1-Processing of data is very slow.
2-Creating a custom state provider is a low-level task that needs to be handled carefully to ensure security.
3-It is always recommended to use a third party provider rather than create your own.

Application Variables

Application variables are the variables which remains common for all the application users. Application variable's value can be used across the whole application and they die only when the application stops. You can think of the Application object as a global container for information that is available to all pages of your ASP application. The Application object is instantiated when the first page of your application is requested and remains available until the Web service is shut down. Application variable can be accessed through the property of HTTPContext Object. All HTTPModules and Handlers have access to this property. Use of Application variable is same as Session,but these value are shared for all users. Application State is stored in the memory of the the server and it is faster than storing and retrieving information in a database.
Application State does not have a default expiration period. When we close the worker process the application object will be lost.Application state is not thread safe.
How to use Application object in an ASP.NET-
To Store value in application variable- Application["AppValue"] = value
One thing to keep in mind is that application variable stores the data as of Object type, so we need to convert it in the appropriate type while reading value.

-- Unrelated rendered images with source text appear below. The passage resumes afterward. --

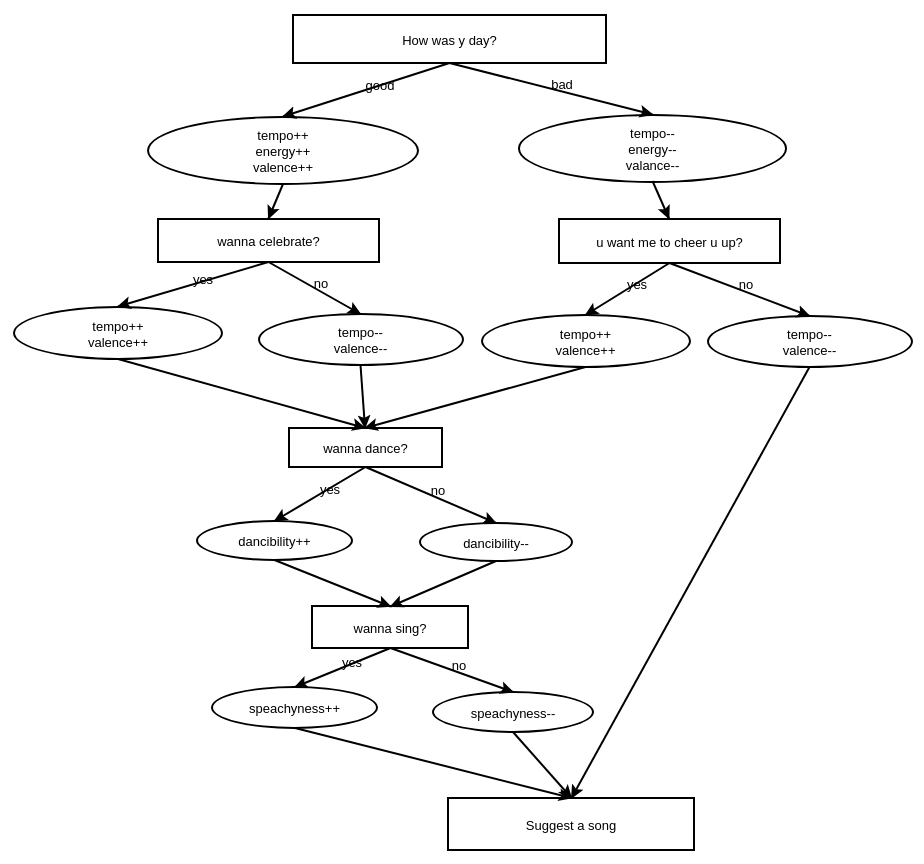
<!DOCTYPE html>
<html lang="en">
<head>
<meta charset="utf-8">
<title>Song suggestion flowchart</title>
<style>
:root { --ink: #000; --paper: #fff; }
* { box-sizing: border-box; }
html, body { margin: 0; overflow: hidden; background: var(--paper); }
.flowchart {
  position: relative; width: 924px; height: 864px; overflow: hidden;
  background: var(--paper); color: var(--ink);
  font: 13px/16px "Liberation Sans", Arial, sans-serif;
}
.connectors { position: absolute; inset: 0; fill: none; stroke: var(--ink); stroke-width: 2; }
.arrowhead { fill: var(--ink); stroke: none; }
.node {
  position: absolute; left: var(--x); top: var(--y); width: var(--w); height: var(--h);
  display: flex; align-items: center; justify-content: center; padding-top: 3px;
  border: 2px solid var(--ink); background: var(--paper);
  text-align: center; white-space: nowrap;
}
.effect { border-radius: 50%; }
.answer { position: absolute; left: var(--x); top: var(--y); transform: translate(-50%, -50%); }
</style>
</head>
<body>
<main class="flowchart">
  <div class="node question" style="--x:292px;--y:14px;--w:315px;--h:50px">How was y day?</div>
  <div class="node effect" style="--x:147px;--y:115.5px;--w:272px;--h:69.5px">tempo++<br>energy++<br>valence++</div>
  <div class="node effect" style="--x:518px;--y:114px;--w:269px;--h:68.5px">tempo--<br>energy--<br>valance--</div>

  <div class="node question" style="--x:157px;--y:218px;--w:223px;--h:45px">wanna celebrate?</div>
  <div class="node question" style="--x:558px;--y:218px;--w:223px;--h:46px">u want me to cheer u up?</div>
  <div class="node effect" style="--x:13px;--y:306px;--w:210px;--h:54px">tempo++<br>valence++</div>
  <div class="node effect" style="--x:257.5px;--y:313px;--w:206px;--h:53px">tempo--<br>valence--</div>
  <div class="node effect" style="--x:480.5px;--y:314px;--w:210px;--h:54px">tempo++<br>valence++</div>
  <div class="node effect" style="--x:706.5px;--y:315px;--w:206px;--h:53px">tempo--<br>valence--</div>

  <div class="node question" style="--x:288px;--y:427px;--w:155px;--h:41px">wanna dance?</div>
  <div class="node effect" style="--x:196px;--y:520px;--w:157px;--h:41px">dancibility++</div>
  <div class="node effect" style="--x:419px;--y:522px;--w:154px;--h:40px">dancibility--</div>

  <div class="node question" style="--x:311px;--y:605px;--w:158px;--h:44px">wanna sing?</div>
  <div class="node effect" style="--x:211px;--y:686px;--w:167px;--h:43px">speachyness++</div>
  <div class="node effect" style="--x:432px;--y:691px;--w:162px;--h:42px">speachyness--</div>

  <div class="node result" style="--x:447px;--y:797px;--w:248px;--h:54px">Suggest a song</div>

  <svg class="connectors" width="924" height="864" viewBox="0 0 924 864" aria-hidden="true">
    <defs>
      <marker id="arrow" markerUnits="userSpaceOnUse" markerWidth="14" markerHeight="14" refX="13" refY="7" orient="auto">
        <path class="arrowhead" d="M0 0.5L14 7L0 13.5L3 7Z"/>
      </marker>
    </defs>
    <g marker-end="url(#arrow)">
      <path marker-end="url(#arrow)" d="M449.5 63L283 116.5"/>
      <path marker-end="url(#arrow)" d="M449.5 63L652.5 114.5"/>
      <path marker-end="url(#arrow)" d="M283 184L268.5 218.5"/>
      <path marker-end="url(#arrow)" d="M652.5 181L669 218.5"/>
      <path marker-end="url(#arrow)" d="M268.5 262L118 306.5"/>
      <path marker-end="url(#arrow)" d="M268.5 262L360.5 314"/>
      <path marker-end="url(#arrow)" d="M669.5 263L585.5 315"/>
      <path marker-end="url(#arrow)" d="M669.5 263L809.5 316"/>
      <path marker-end="url(#arrow)" d="M118 359L365 428"/>
      <path marker-end="url(#arrow)" d="M360.5 365L365 428"/>
      <path marker-end="url(#arrow)" d="M585.5 367L365 428"/>
      <path marker-end="url(#arrow)" d="M809.5 367L571.5 798"/>
      <path marker-end="url(#arrow)" d="M365.5 467L274.5 521"/>
      <path marker-end="url(#arrow)" d="M365.5 467L496 523"/>
      <path marker-end="url(#arrow)" d="M274.5 560L390.5 606.5"/>
      <path marker-end="url(#arrow)" d="M496 561L390.5 606.5"/>
      <path marker-end="url(#arrow)" d="M390.5 648L295 687"/>
      <path marker-end="url(#arrow)" d="M390.5 648L513 692"/>
      <path marker-end="url(#arrow)" d="M295 728L571.5 798"/>
      <path marker-end="url(#arrow)" d="M513 732L571.5 798"/>
    </g>
  </svg>

  <span class="answer" style="--x:380px;--y:86px">good</span>
  <span class="answer" style="--x:562px;--y:85px">bad</span>
  <span class="answer" style="--x:203px;--y:280px">yes</span>
  <span class="answer" style="--x:321px;--y:284px">no</span>
  <span class="answer" style="--x:637px;--y:285px">yes</span>
  <span class="answer" style="--x:746px;--y:285px">no</span>
  <span class="answer" style="--x:330px;--y:490px">yes</span>
  <span class="answer" style="--x:438px;--y:491px">no</span>
  <span class="answer" style="--x:352px;--y:663px">yes</span>
  <span class="answer" style="--x:459px;--y:666px">no</span>
</main>
</body>
</html>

To retrieve value from application variable- string value=(string)Application["AppValue"]

A classic example of Application variable is to show the number of user currently online in a website. This can be done in the following steps:
Add an onLineUser counter variable on ApplicationStart method of Global.asax file:
protected void Application_Start(object sender, EventArgs e)
//this event is execute only once when application start
Application["onLineUser"] = 0; //application variable initialized to 0 as there will be no logged in user at this point.

protected void Session_Start(object sender, EventArgs e)
//application variable is increased by 1 when session in starts
Application["onLineUser"] = (int) Application["onLineUser"]+1;
//we know whenever a new user opens the website, a new session is created and Session_Start method of Global.asax is called. So we can increase the counter in this method.

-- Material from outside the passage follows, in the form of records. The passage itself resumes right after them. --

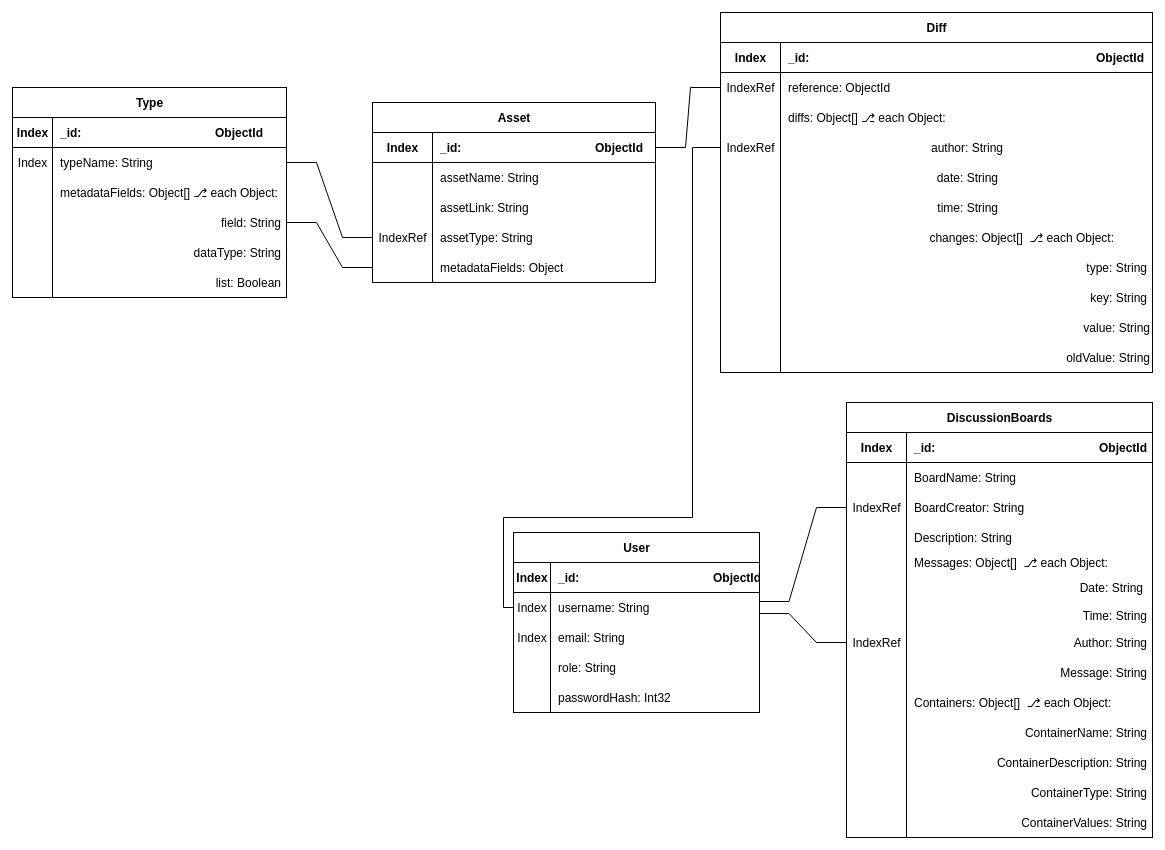
<!DOCTYPE html>
<html lang="en">
<head>
<meta charset="utf-8">
<title>Database schema</title>
<style>
:root { --ink: #000; --paper: #fff; --row: 30px; }
* { box-sizing: border-box; margin: 0; padding: 0; }
html, body { width: 1165px; height: 850px; overflow: hidden; background: var(--paper); }
.diagram { position: relative; width: 1165px; height: 850px; color: var(--ink); font: 12px/14px "Liberation Sans", "DejaVu Sans", sans-serif; }
.connectors { position: absolute; inset: 0; fill: none; stroke: var(--ink); stroke-width: 1; }
.entity { position: absolute; border: 1px solid var(--ink); background: var(--paper); }
.type { left: 12px; top: 87px; width: 275px; height: 211px; --key: 40px; }
.asset { left: 372px; top: 102px; width: 284px; height: 181px; --key: 60px; }
.diff { left: 720px; top: 12px; width: 433px; height: 361px; --key: 60px; }
.boards { left: 846px; top: 402px; width: 307px; height: 436px; --key: 60px; }
.user { left: 513px; top: 532px; width: 247px; height: 181px; --key: 37px; overflow: hidden; }
h2 { height: var(--row); border-bottom: 1px solid var(--ink); font-size: 12px; line-height: 30px; text-align: center; }
.row { display: grid; grid-template-columns: var(--key) minmax(0, 1fr); height: var(--row); white-space: pre; }
.row.short { height: 20px; }
.row.medium { height: 25px; }
.primary { border-bottom: 1px solid var(--ink); font-weight: bold; }
.key { display: flex; align-items: center; justify-content: center; border-right: 1px solid var(--ink); }
.field { display: flex; align-items: center; justify-content: space-between; margin: 0 var(--end, 5px) 0 7px; }
.nested { justify-content: flex-end; }
</style>
</head>
<body>
<main class="diagram">
  <svg class="connectors" width="1165" height="850" viewBox="0 0 1165 850" aria-hidden="true">
    <polyline points="286,162.5 316.5,162.5 342.5,237.5 373,237.5"/>
    <polyline points="286,222.5 316.5,222.5 342.5,267.5 373,267.5"/>
    <polyline points="655,147.5 685.5,147.5 690.5,87.5 721,87.5"/>
    <polyline points="721,147.5 692.5,147.5 692.5,517.5 503.5,517.5 503.5,607.5 514,607.5"/>
    <polyline points="759,601.5 789,601.5 816.5,507.5 847,507.5"/>
    <polyline points="759,613.5 789,613.5 816.5,642.5 847,642.5"/>
  </svg>

  <section class="entity type">
    <h2>Type</h2>
    <div class="row primary"><span class="key">Index</span><p class="field" style="--end:23px"><span>_id:</span><span>ObjectId</span></p></div>
    <div class="row"><span class="key">Index</span><p class="field">typeName: String</p></div>
    <div class="row"><span class="key"></span><p class="field">metadataFields: Object[] ⎇ each Object:</p></div>
    <div class="row"><span class="key"></span><p class="field nested">field: String</p></div>
    <div class="row"><span class="key"></span><p class="field nested">dataType: String</p></div>
    <div class="row"><span class="key"></span><p class="field nested">list: Boolean</p></div>
  </section>

  <section class="entity asset">
    <h2>Asset</h2>
    <div class="row primary"><span class="key">Index</span><p class="field" style="--end:12px"><span>_id:</span><span>ObjectId</span></p></div>
    <div class="row"><span class="key"></span><p class="field">assetName: String</p></div>
    <div class="row"><span class="key"></span><p class="field">assetLink: String</p></div>
    <div class="row"><span class="key">IndexRef</span><p class="field">assetType: String</p></div>
    <div class="row"><span class="key"></span><p class="field">metadataFields: Object</p></div>
  </section>

  <section class="entity diff">
    <h2>Diff</h2>
    <div class="row primary"><span class="key">Index</span><p class="field" style="--end:8px"><span>_id:</span><span>ObjectId</span></p></div>
    <div class="row"><span class="key">IndexRef</span><p class="field">reference: ObjectId</p></div>
    <div class="row"><span class="key"></span><p class="field">diffs: Object[] ⎇ each Object:</p></div>
    <div class="row"><span class="key">IndexRef</span><p class="field nested" style="--end:149px">author: String</p></div>
    <div class="row"><span class="key"></span><p class="field nested" style="--end:154px">date: String</p></div>
    <div class="row"><span class="key"></span><p class="field nested" style="--end:154px">time: String</p></div>
    <div class="row"><span class="key"></span><p class="field nested" style="--end:38px">changes: Object[]  ⎇ each Object:</p></div>
    <div class="row"><span class="key"></span><p class="field nested">type: String</p></div>
    <div class="row"><span class="key"></span><p class="field nested">key: String</p></div>
    <div class="row"><span class="key"></span><p class="field nested" style="--end:2px">value: String</p></div>
    <div class="row"><span class="key"></span><p class="field nested" style="--end:2px">oldValue: String</p></div>
  </section>

  <section class="entity boards">
    <h2>DiscussionBoards</h2>
    <div class="row primary"><span class="key">Index</span><p class="field"><span>_id:</span><span>ObjectId</span></p></div>
    <div class="row"><span class="key"></span><p class="field">BoardName: String</p></div>
    <div class="row"><span class="key">IndexRef</span><p class="field">BoardCreator: String</p></div>
    <div class="row"><span class="key"></span><p class="field">Description: String</p></div>
    <div class="row short"><span class="key"></span><p class="field">Messages: Object[]  ⎇ each Object:</p></div>
    <div class="row"><span class="key"></span><p class="field nested" style="--end:9px">Date: String</p></div>
    <div class="row medium"><span class="key"></span><p class="field nested">Time: String</p></div>
    <div class="row"><span class="key">IndexRef</span><p class="field nested">Author: String</p></div>
    <div class="row"><span class="key"></span><p class="field nested">Message: String</p></div>
    <div class="row"><span class="key"></span><p class="field">Containers: Object[]  ⎇ each Object:</p></div>
    <div class="row"><span class="key"></span><p class="field nested">ContainerName: String</p></div>
    <div class="row"><span class="key"></span><p class="field nested">ContainerDescription: String</p></div>
    <div class="row"><span class="key"></span><p class="field nested">ContainerType: String</p></div>
    <div class="row"><span class="key"></span><p class="field nested">ContainerValues: String</p></div>
  </section>

  <section class="entity user">
    <h2>User</h2>
    <div class="row primary"><span class="key">Index</span><p class="field" style="--end:-2px"><span>_id:</span><span>ObjectId</span></p></div>
    <div class="row"><span class="key">Index</span><p class="field">username: String</p></div>
    <div class="row"><span class="key">Index</span><p class="field">email: String</p></div>
    <div class="row"><span class="key"></span><p class="field">role: String</p></div>
    <div class="row"><span class="key"></span><p class="field">passwordHash: Int32</p></div>
  </section>
</main>
</body>
</html>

protected void Session_End(object sender, EventArgs e)
//application variable is decrease by 1 when session in ends
Application["onLineUser"] = (int)Application["onLineUser"] - 1;
Now, we can fetch the value of Application["onLineUser"] and display on web page.
We should use the Locks, else we may get the wrong result because this may be updated at the same time and updated data is not correct.
Let's say we currently have Application["onLineUser"] is 3 and at the same time, two sessions read the value 3 and make an increment to 4 and updated it. Application state as 4. So although two users are logged in, the counter is increased by one only. So to avoid this, we should use the locks.
Application state is stored in memory on the server, so a large amount of data in application state can fill up server memory quickly.
Application state is not shared between multiple servers within a Web farm or between worker processes in a Web garden.
Application events are only triggered when a client requested for a ASP.NET web page, they are not triggered when an HTML page,ISAPI and Common Gateway Interface (CGI) scripts. So make sure that these applications do not depend on specific events having occurred within an ASP.NET page. Otherwise, the ISAPI or CGI script may fail and cause the Web server to stop responding.